Turkey’s rating falls below “investable” levels, according to Standard & Poor’s, Moody’s and Fitch, the three largest international ratings agencies. Many funds and firms are obliged to take their ratings into consideration when choosing a country to invest in.

These agencies need structural change, the minister said.

Benefits of int’l capital

The criticism in the SETA report was even stronger. “The share of bond issuance is larger than the share of credit rating in the revenues of these institutions,” said the report, prepared by Erdal Tanas Karagöl and Ülkü İstiklal Mıhçokur. “This raises the criticism that they are serving the benefit of international capital.”

Despite the fact that the majority of the criteria for ratings evaluation are financial, the line between the objective and subjective elements is not clear, they said. The agencies are not are not consistent, the report said.

Funds in many countries, especially those in the U.S., are evaluated according to these credit notes. Thus, credit ratings may become a weapon of a political war,” the report said, claiming that the system makes both fund issuers and purchasers dependent on the ratings agencies. The agencies have been using the same methodology for many years, and this is not in harmony with a changing conjectural environment, the report said, adding that a single methodology does not suit the financial system, as many countries are structurally different.
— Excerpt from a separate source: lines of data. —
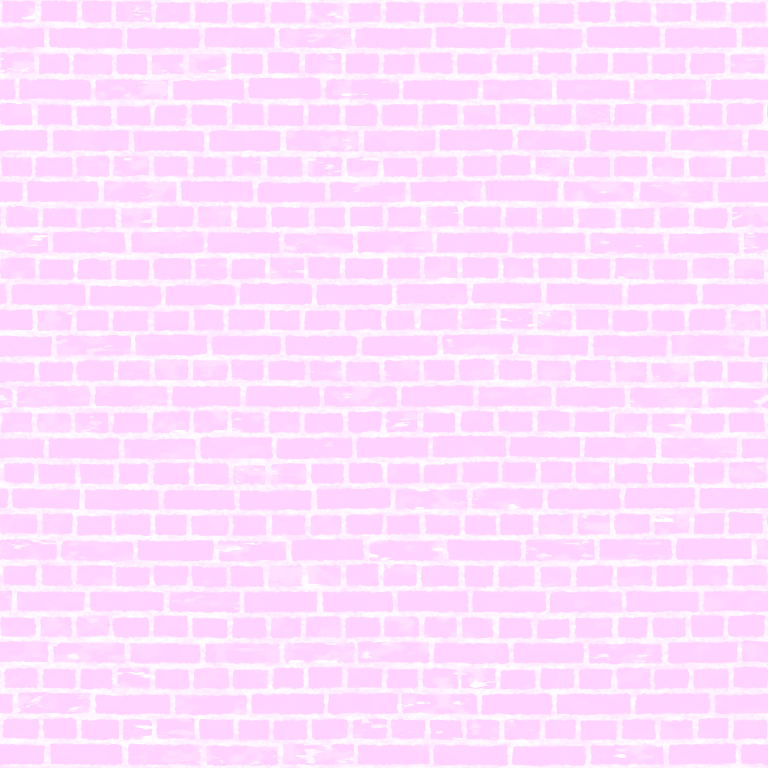
Reproduce this texture procedurally as a WebGL 1 fragment shader.

```glsl
precision highp float;
// Pale pink brick wall: rows of long bricks alternating with rows of short ones, in worn white mortar.

uniform vec2 u_resolution;

const float ROWS = 30.0;
const float LONG_BRICKS = 10.0;   // bricks across a row of long ones
const float SHORT_BRICKS = 20.0;  // bricks across a row of short ones
const vec2 JOINT = vec2(0.0054, 0.0062);
const float JOINT_JITTER = 0.0065;
const float SIZE_JITTER = 0.0011;
const float CORNER = 0.0030;
const float RAGGED = 0.0034;
const float WAVE = 0.0030;
const vec3 BRICK = vec3(1.0, 0.822, 1.0);
const vec3 FADED = vec3(1.0, 0.895, 1.0);
const vec3 MORTAR = vec3(1.0, 0.992, 1.0);
const vec3 MORTAR_SHADE = vec3(1.0, 0.900, 1.0);

float hash(vec2 p) {
  return fract(sin(dot(p, vec2(127.1, 311.7))) * 43758.5453);
}

// Value noise on the unit square that wraps at its borders.
float noise(vec2 uv, vec2 cells) {
  vec2 p = uv * cells;
  vec2 i = floor(p);
  vec2 f = fract(p);
  f = f * f * (3.0 - 2.0 * f);
  vec2 a = mod(i, cells);
  vec2 b = mod(i + 1.0, cells);
  return mix(mix(hash(a), hash(vec2(b.x, a.y)), f.x),
             mix(hash(vec2(a.x, b.y)), hash(b), f.x), f.y);
}

float fbm(vec2 uv, vec2 cells) {
  float sum = 0.0;
  float weight = 0.5;
  for (int k = 0; k < 4; k++) {
    sum += weight * noise(uv, cells);
    cells *= 2.0;
    weight *= 0.5;
  }
  return sum / 0.9375;
}

float roundedBox(vec2 p, vec2 halfSize, float radius) {
  vec2 q = abs(p) - halfSize + radius;
  return length(max(q, 0.0)) + min(max(q.x, q.y), 0.0) - radius;
}

// Position of an upright joint, in bricks along its row.
float jointAt(float index, float row, float count) {
  float shift = hash(vec2(mod(index, count), row + 40.0)) - 0.5;
  return index + shift * JOINT_JITTER * count;
}

void main() {
  vec2 uv = gl_FragCoord.xy / u_resolution;
  float pixel = 1.0 / min(u_resolution.x, u_resolution.y);

  // Slightly wavy courses, long bricks in the even ones
  float y = uv.y + WAVE * (noise(uv, vec2(6.0, 10.0)) - 0.5);
  float course = floor(y * ROWS);
  float row = mod(course, ROWS);
  float isLong = 1.0 - mod(row, 2.0);
  float count = mix(SHORT_BRICKS, LONG_BRICKS, isLong);
  float longPhase = 0.7 - 0.5 * mod(floor(row * 0.5), 2.0);
  float phase = isLong * longPhase + 0.2 * (hash(vec2(row, 7.3)) - 0.5);

  // Brick between two uneven joints
  float x = uv.x * count - phase;
  float index = floor(x);
  index += step(jointAt(index + 1.0, row, count), x)
         - step(x, jointAt(index, row, count));
  float left = jointAt(index, row, count);
  float right = jointAt(index + 1.0, row, count);
  vec2 id = vec2(mod(index, count), row);
  vec2 variation = vec2(hash(id + 3.1), hash(id + 17.7));
  vec2 local = vec2((x - 0.5 * (left + right)) / count,
                    y - (course + 0.5) / ROWS);
  local.y += 0.0018 * (variation.y - 0.5);
  vec2 halfSize = 0.5 * (vec2((right - left) / count, 1.0 / ROWS) - JOINT)
                - SIZE_JITTER * variation;

  // Ragged outline whose softness changes along the edge
  float d = roundedBox(local, halfSize, CORNER);
  d += RAGGED * (fbm(uv, vec2(75.0)) - 0.5);
  d += 0.5 * RAGGED * (noise(uv, vec2(260.0)) - 0.5);
  float soft = max(0.7 * pixel, mix(0.0004, 0.0022, noise(uv, vec2(48.0))));
  float body = 1.0 - smoothstep(-soft, soft, d);

  // Faded patches and pale scratches on the worn bricks
  float worn = pow(hash(id + 29.5), 2.5);
  float patches = smoothstep(0.42, 0.75, fbm(uv, vec2(45.0, 70.0)));
  vec3 brick = mix(BRICK, FADED, patches * (0.12 + 0.85 * worn));
  float scratches = smoothstep(0.66, 0.78, fbm(uv, vec2(42.0, 130.0)));
  brick = mix(brick, MORTAR, scratches * smoothstep(0.25, 0.8, worn));

  // Mortar streaked along the courses, with fine grain
  float streaks = fbm(uv, vec2(50.0, 170.0));
  float grain = noise(uv, vec2(300.0));
  float whiteness = smoothstep(0.15, 0.80, mix(streaks, grain, 0.3));
  vec3 mortar = mix(MORTAR_SHADE, MORTAR, whiteness);

  gl_FragColor = vec4(mix(mortar, brick, body), 1.0);
}
```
The report also claimed that some problems are caused by “inexperienced” reporters.

The history of credit ratings goes back to 1991. Turkish Cabinet members, including Erdoğan, have repeatedly blamed the agencies for downplaying the country’s rapidly growing economy.